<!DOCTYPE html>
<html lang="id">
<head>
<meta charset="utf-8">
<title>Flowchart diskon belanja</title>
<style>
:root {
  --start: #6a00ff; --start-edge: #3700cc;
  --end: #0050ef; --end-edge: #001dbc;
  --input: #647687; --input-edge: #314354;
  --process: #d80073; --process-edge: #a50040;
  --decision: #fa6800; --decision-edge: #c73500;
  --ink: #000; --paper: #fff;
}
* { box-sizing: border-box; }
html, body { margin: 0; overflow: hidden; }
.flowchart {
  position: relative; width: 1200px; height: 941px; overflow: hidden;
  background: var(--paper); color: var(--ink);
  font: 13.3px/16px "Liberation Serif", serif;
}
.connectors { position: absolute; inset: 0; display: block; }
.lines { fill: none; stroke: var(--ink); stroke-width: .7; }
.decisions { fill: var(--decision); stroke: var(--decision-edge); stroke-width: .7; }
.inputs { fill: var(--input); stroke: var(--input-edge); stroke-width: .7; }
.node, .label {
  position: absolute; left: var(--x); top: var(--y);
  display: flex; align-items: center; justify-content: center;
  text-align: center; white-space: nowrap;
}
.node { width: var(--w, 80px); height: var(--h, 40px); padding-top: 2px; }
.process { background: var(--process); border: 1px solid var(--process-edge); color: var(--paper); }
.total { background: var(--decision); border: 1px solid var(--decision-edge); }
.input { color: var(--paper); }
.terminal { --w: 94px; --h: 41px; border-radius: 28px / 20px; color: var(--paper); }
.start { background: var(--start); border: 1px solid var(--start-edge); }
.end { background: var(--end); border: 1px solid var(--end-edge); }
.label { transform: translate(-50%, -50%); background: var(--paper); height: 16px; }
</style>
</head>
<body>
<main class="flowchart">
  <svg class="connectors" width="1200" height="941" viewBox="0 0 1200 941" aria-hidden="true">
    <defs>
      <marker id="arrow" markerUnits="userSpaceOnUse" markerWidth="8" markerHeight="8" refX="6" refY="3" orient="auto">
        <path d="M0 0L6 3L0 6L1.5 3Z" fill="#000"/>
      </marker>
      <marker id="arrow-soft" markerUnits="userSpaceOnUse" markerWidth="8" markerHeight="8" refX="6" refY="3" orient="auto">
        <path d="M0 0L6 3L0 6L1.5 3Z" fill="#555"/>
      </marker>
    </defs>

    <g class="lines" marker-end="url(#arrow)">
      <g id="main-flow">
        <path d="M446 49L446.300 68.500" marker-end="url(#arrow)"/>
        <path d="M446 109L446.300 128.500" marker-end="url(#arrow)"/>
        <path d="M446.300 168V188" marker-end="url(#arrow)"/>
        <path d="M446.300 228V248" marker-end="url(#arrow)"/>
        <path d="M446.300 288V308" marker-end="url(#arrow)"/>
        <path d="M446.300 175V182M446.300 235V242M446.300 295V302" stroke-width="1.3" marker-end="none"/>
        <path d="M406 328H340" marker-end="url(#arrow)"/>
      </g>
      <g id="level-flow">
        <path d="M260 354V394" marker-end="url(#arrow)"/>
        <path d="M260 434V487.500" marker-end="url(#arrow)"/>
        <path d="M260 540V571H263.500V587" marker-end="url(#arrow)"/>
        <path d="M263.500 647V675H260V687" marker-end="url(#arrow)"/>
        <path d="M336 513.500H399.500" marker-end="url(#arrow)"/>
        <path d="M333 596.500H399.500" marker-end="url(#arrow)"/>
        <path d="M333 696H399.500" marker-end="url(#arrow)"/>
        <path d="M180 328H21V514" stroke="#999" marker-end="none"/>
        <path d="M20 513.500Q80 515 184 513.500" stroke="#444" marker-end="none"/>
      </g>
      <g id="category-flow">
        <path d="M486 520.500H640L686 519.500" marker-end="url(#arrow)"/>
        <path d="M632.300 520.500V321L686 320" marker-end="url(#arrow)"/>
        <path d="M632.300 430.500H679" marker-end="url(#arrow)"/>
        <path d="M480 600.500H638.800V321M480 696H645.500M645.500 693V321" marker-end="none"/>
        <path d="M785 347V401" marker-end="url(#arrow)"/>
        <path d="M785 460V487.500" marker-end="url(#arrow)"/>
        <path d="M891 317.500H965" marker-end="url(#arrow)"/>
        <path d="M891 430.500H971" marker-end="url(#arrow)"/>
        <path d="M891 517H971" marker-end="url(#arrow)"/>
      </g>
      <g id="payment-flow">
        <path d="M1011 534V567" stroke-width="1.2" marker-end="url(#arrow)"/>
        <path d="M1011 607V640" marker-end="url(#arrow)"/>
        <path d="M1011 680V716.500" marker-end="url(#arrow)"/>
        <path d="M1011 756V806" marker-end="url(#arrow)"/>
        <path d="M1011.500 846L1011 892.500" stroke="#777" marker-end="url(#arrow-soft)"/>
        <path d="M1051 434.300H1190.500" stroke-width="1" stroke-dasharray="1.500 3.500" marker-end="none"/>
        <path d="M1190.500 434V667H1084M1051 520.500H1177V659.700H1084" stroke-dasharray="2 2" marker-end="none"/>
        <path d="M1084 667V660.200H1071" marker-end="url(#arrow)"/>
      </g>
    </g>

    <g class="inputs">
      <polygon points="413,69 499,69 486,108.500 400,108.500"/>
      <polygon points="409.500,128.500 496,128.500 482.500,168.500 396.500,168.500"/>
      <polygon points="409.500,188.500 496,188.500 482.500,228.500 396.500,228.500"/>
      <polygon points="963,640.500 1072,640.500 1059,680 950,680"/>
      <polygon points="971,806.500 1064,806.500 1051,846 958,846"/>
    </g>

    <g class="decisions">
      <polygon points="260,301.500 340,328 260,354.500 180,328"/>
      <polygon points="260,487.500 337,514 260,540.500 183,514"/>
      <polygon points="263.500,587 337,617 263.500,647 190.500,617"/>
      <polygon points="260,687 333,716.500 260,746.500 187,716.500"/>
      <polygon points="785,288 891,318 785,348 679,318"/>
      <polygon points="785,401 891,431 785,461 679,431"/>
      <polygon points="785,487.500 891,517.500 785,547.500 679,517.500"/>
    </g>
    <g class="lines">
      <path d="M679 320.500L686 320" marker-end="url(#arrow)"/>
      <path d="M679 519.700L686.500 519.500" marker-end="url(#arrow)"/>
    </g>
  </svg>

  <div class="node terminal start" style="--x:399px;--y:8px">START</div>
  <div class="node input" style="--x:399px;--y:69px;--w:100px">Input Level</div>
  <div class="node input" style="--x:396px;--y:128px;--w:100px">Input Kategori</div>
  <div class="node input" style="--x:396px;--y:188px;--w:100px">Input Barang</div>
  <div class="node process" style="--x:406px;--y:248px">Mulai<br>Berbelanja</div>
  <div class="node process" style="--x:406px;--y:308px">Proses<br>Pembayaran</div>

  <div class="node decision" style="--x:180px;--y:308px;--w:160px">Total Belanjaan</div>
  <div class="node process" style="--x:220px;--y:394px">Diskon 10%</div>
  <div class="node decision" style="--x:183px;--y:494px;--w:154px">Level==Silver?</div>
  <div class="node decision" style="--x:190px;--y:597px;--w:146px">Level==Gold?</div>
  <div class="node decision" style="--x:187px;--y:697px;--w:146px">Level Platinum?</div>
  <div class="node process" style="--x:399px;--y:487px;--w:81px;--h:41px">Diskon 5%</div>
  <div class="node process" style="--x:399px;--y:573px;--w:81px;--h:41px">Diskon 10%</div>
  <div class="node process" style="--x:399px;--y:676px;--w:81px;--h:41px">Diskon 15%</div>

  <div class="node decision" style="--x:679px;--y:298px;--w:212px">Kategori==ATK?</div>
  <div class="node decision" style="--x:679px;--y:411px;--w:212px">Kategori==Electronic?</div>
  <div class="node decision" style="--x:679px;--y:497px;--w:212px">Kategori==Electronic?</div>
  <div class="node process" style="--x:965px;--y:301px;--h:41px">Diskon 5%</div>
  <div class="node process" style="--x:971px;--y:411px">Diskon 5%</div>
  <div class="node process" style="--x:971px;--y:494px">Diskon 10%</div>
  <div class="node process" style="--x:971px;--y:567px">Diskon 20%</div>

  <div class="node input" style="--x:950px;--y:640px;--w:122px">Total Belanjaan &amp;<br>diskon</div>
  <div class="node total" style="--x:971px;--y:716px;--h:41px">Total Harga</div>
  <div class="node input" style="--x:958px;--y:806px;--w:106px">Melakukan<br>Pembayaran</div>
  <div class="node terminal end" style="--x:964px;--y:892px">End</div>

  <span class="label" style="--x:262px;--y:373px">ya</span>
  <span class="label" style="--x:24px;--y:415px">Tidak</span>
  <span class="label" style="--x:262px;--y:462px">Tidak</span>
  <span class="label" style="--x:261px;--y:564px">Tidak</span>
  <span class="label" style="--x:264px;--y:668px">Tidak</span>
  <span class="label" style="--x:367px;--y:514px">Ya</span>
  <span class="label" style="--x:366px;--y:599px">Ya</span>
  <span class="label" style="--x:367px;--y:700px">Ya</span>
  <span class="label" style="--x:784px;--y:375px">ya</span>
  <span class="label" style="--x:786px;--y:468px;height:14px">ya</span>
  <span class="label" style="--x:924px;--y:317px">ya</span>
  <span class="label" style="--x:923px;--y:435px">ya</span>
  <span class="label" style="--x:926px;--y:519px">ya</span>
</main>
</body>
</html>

::::

*Activity*.
Taking the line with "position: relative; width: 1200px;" as the first and the line with "width: var(--w, 80px);" as the last, retype that stretch of the data above exactly, with no other lines.

*Output of the task*.
  position: relative; width: 1200px; height: 941px; overflow: hidden;
  background: var(--paper); color: var(--ink);
  font: 13.3px/16px "Liberation Serif", serif;
}
.connectors { position: absolute; inset: 0; display: block; }
.lines { fill: none; stroke: var(--ink); stroke-width: .7; }
.decisions { fill: var(--decision); stroke: var(--decision-edge); stroke-width: .7; }
.inputs { fill: var(--input); stroke: var(--input-edge); stroke-width: .7; }
.node, .label {
  position: absolute; left: var(--x); top: var(--y);
  display: flex; align-items: center; justify-content: center;
  text-align: center; white-space: nowrap;
}
.node { width: var(--w, 80px); height: var(--h, 40px); padding-top: 2px; }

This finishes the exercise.